ٍHoliday parties are approaching and your highlights are growing out. There’s nothing quite like two or three inches of virgin roots standing out over… highlights? Hide your head in shame.
Of course, you can go into the salon and have more highlights put in. It will give a three-dimensional look and added volume for sure, but what happens when your hair falls out? Put bleach over bleach and that’s what will probably happen. Just in time for the holidays.
Instead of asking for more highlights, here’s what to request instead: a root smudge with toner. Huh?
What is a root smudge with toner?
Well, normally, a root smudge uses the same dye as your original color treatment to blend over the line of demarcation a bit. But how does that work when you have highlights? Well, you can root smudge your part, but if you’re lifting the color, you run a risk of damaging your hair when you put the same chemical mix over your highlights. The result? Short hairs standing up at the top of your head.

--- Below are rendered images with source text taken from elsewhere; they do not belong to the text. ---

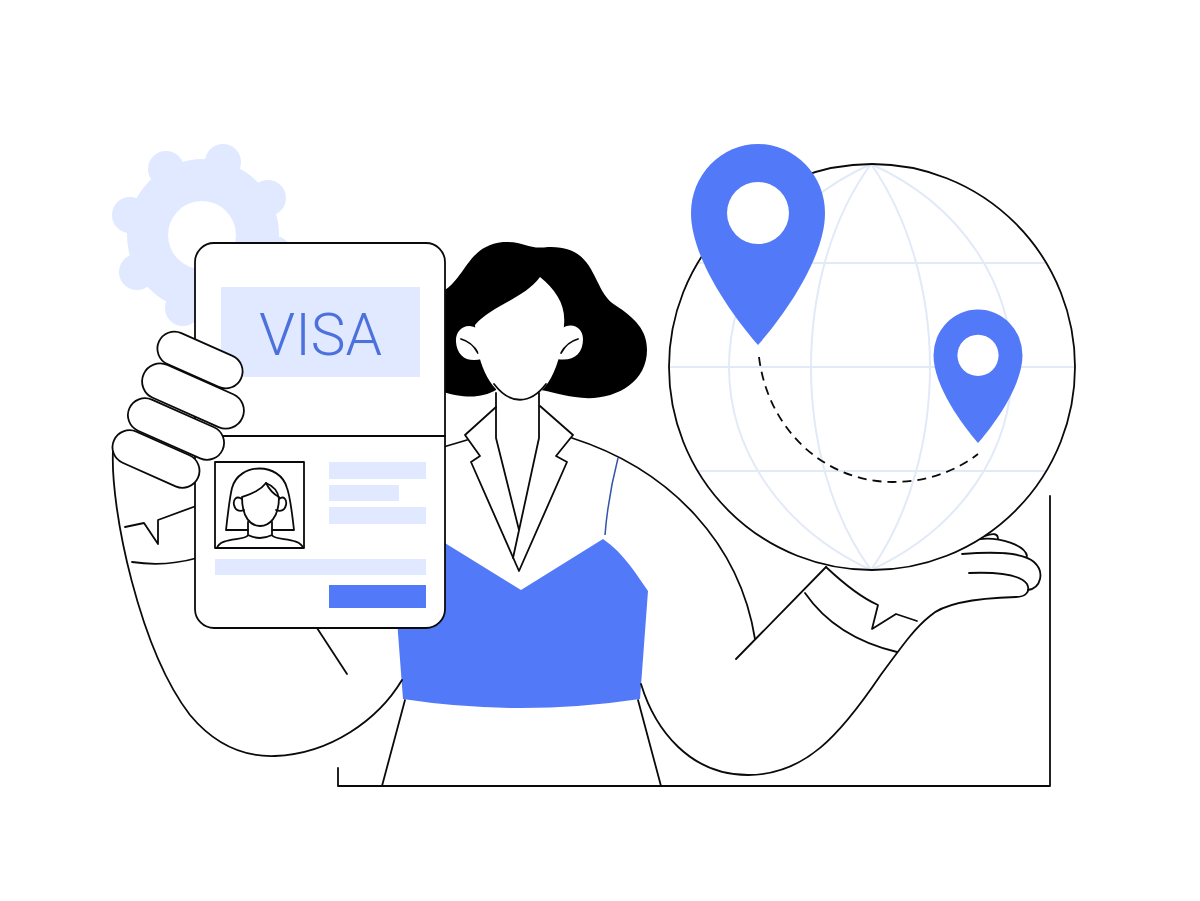
<!DOCTYPE html>
<html lang="en">
<head>
<meta charset="utf-8">
<title>Travel visa illustration</title>
<style>
:root { --blue: #5279f7; --pale: #e0e9ff; --grid: #e2eaf8; --ink: #0a0a0a; --paper: #fff; --visa: #4c70dc; }
html, body { margin: 0; width: 1200px; height: 901px; overflow: hidden; background: var(--paper); }
svg { display: block; }
.ink { fill: none; stroke: var(--ink); stroke-width: 1.8; stroke-linecap: round; stroke-linejoin: round; }
.solid { fill: var(--paper); }
.pale { fill: var(--pale); }
.blue { fill: var(--blue); }
.paper { fill: var(--paper); }
.hair { fill: #000; }
.grid { fill: none; stroke: var(--grid); stroke-width: 2; }
.route { stroke-dasharray: 9 6; stroke-linecap: butt; }
.strap { fill: none; stroke: #3354a8; stroke-width: 1.5; }
.visa { font: 300 60px Roboto, Inter, sans-serif; fill: var(--visa); }
</style>
</head>
<body>
<svg width="1200" height="901" viewBox="0 0 1200 901" role="img" aria-label="Woman holding a visa document and a globe with two location pins">
  <defs>
    <g id="pin">
      <path class="blue" d="M0 0C-22 -25 -67 -85 -67 -132A67 69 0 0 1 67 -132C67 -85 22 -25 0 0Z"/>
      <circle class="paper" cy="-132" r="31"/>
    </g>
  </defs>

  <g id="gear" class="pale">
    <circle cx="203" cy="235" r="76"/>
    <circle cx="166" cy="169" r="18"/>
    <circle cx="223" cy="162" r="18"/>
    <circle cx="268" cy="198" r="18"/>
    <circle cx="274" cy="254" r="18"/>
    <circle cx="130" cy="215" r="18"/>
    <circle cx="137" cy="272" r="18"/>
    <circle cx="183" cy="308" r="18"/>
    <circle class="paper" cx="202" cy="235" r="34"/>
  </g>

  <path id="frame" class="ink" d="M338 768V786H1050V496"/>

  <g id="woman">
    <path class="hair" d="M440 293C466 280 466 246 503 242C525 241 528 250 548 247C598 245 591 290 615 305C635 318 647 330 647 350C647 385 610 403 575 397C560 395 550 391 540 390H496C482 398 465 399 440 391Z"/>
    <path class="paper" d="M496 380H540V440H496Z"/>
    <g id="ears">
      <path class="paper" d="M478 329C466 321 455 330 456 342C457 356 467 363 482 359ZM561 329C572 321 583 328 583 339C583 354 573 362 557 359Z"/>
      <path class="ink" d="M461 339Q472 342 478 353M578 339Q567 342 561 353"/>
    </g>
    <path class="paper" d="M540 277C556 290 566 305 564 325C562 366 546 400 520 400C493 400 476 366 475 325C491 306 525 298 540 277Z"/>
    <path class="ink" d="M494 384C510 405 530 405 546 384"/>
    <g id="jacket" class="ink">
      <path d="M496 393V438L519 530M539 393V438L513 558"/>
      <path d="M496 407L465 435L480 456L471 462L519 571L567 462L556 456L573 435L540 406"/>
      <path d="M440 448L467 440M572 438C672 470 740 545 755 639"/>
      <path d="M405 700L382 786M638 700L661 786"/>
    </g>
    <path class="strap" d="M618 458Q608 497 605 535"/>
    <path class="blue" d="M397 620L440 540L521 590L603 539C624 553 638 577 648 591L640 699Q520 717 403 699Z"/>
  </g>

  <g id="left-arm" class="ink">
    <path d="M113 450C110 510 140 650 190 715C215 745 245 757 275 756C330 754 378 720 402 680M317 628L347 674"/>
    <path d="M125 527L144 523L158 544V520L196 506M132 562Q165 567 197 558"/>
  </g>

  <g id="right-arm" class="ink">
    <path d="M736 659L826 567"/>
    <path d="M641 684C655 730 690 775 748 775C805 775 840 735 880 676C905 642 915 628 930 616C945 602 980 598 1016 597C1025 597 1031 592 1027 584C1020 574 995 572 969 573"/>
    <path d="M962 554C985 552 1022 551 1034 562C1045 572 1041 588 1028 590M980 539C1000 537 1025 545 1027 556M985 536Q998 531 998 539"/>
    <path d="M805 593C825 622 855 642 897 652M826 567C843 583 862 598 878 605L872 629L896 614L917 621"/>
  </g>

  <g id="globe">
    <circle class="paper" cx="872" cy="367" r="203"/>
    <path class="grid" d="M698 263H1046M669 367H1075M698 471H1046"/>
    <path class="grid" d="M871 164C780 205 729 285 729 367S780 528 871 570C962 528 1012 450 1012 367S962 205 871 164M871 164C830 220 811 295 811 367S830 514 871 570C910 514 930 440 930 367S910 220 871 164"/>
    <circle class="ink" cx="872" cy="367" r="203"/>
    <path class="ink route" d="M759 357C768 430 825 482 893 482C925 482 955 472 978 454"/>
    <use href="#pin" x="758" y="345"/>
    <use href="#pin" transform="translate(978 443) scale(.664)"/>
  </g>

  <g id="visa-document">
    <rect class="ink solid" x="195" y="243" width="250" height="385" rx="19"/>
    <rect class="pale" x="221" y="287" width="199" height="90"/>
    <text class="visa" x="259" y="355" textLength="123" lengthAdjust="spacingAndGlyphs">VISA</text>
    <path class="ink" d="M195 436H445"/>
    <g class="pale">
      <rect x="329" y="462" width="97" height="17"/>
      <rect x="329" y="485" width="70" height="16"/>
      <rect x="329" y="507" width="97" height="17"/>
      <rect x="215" y="559" width="211" height="16"/>
    </g>
    <rect class="blue" x="329" y="585" width="97" height="23"/>
    <g id="portrait" class="ink">
      <rect x="215" y="462" width="89" height="86"/>
      <path d="M248 530H226C228 512 230 496 232 488C239 462 280 462 287 488C290 496 292 512 294 530H272"/>
      <path d="M242 497C242 518 251 526 260 526S279 518 279 497C273 494 269 489 266 483C260 491 250 494 242 497"/>
      <path d="M242 499C236 495 233 500 234 505S239 512 244 510M279 499C284 495 287 500 286 505S281 512 276 510M266 483C271 485 278 490 279 499"/>
      <path d="M248 522V535C246 541 220 537 217 548M272 522V535C274 541 300 537 303 548M248 535Q260 541 272 535"/>
    </g>
  </g>

  <g id="fingers" class="ink solid">
    <rect class="solid" x="-45" y="-17" width="90" height="34" rx="17" transform="translate(200 360) rotate(24)"/>
    <rect class="solid" x="-54" y="-18" width="108" height="36" rx="18" transform="translate(193 396) rotate(24)"/>
    <rect class="solid" x="-51" y="-17" width="102" height="34" rx="17" transform="translate(176 429) rotate(24)"/>
    <rect class="solid" x="-46" y="-17" width="92" height="34" rx="17" transform="translate(156 459) rotate(24)"/>
  </g>
</svg>
</body>
</html>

Okay, enough scary stuff. When you paint toner onto your hair to smudge the roots instead of using the original color treatment, you create warm or cool highlights at the root that extend into the rest of the hair. This can remove the line of demarcation in some areas while adding a third color in a non-damaging way.
Break: what is a toner? Toner corrects your color. A purple shampoo is a toner because it helps keep platinum blonde bright so that it doesn’t get yellow. Purple shampoo is a cool toner. There are warm toners, too, and you can work with your stylist to choose the colors and overall effect you’re after.
The woman in the second picture has three or four inches of virgin growth, like the one in the first picture. But a warm toner has been painted over her hair. The toner disguised her roots and added more depth and volume. This is a multidimensional party look that doesn’t sacrifice the health of her hair.
What to ask for?
- Ask your stylist for a root smudge with toner.
- Then show the stylist pictures of the color you would like, so she can choose the toner.
- Remember, though, the toner won’t necessarily be the color you expect (remember purple shampoo). It’s the result that counts.
Want to do this at home?
If you want to try your hand at home:
Find a hair glaze in a color that compliments your current hair color.
Use the glaze to smudge your roots.
Then paint it vertically along one of your locks in the front and diagonally in other areas of your hair.
The result? Hair that’s ready for the holidays.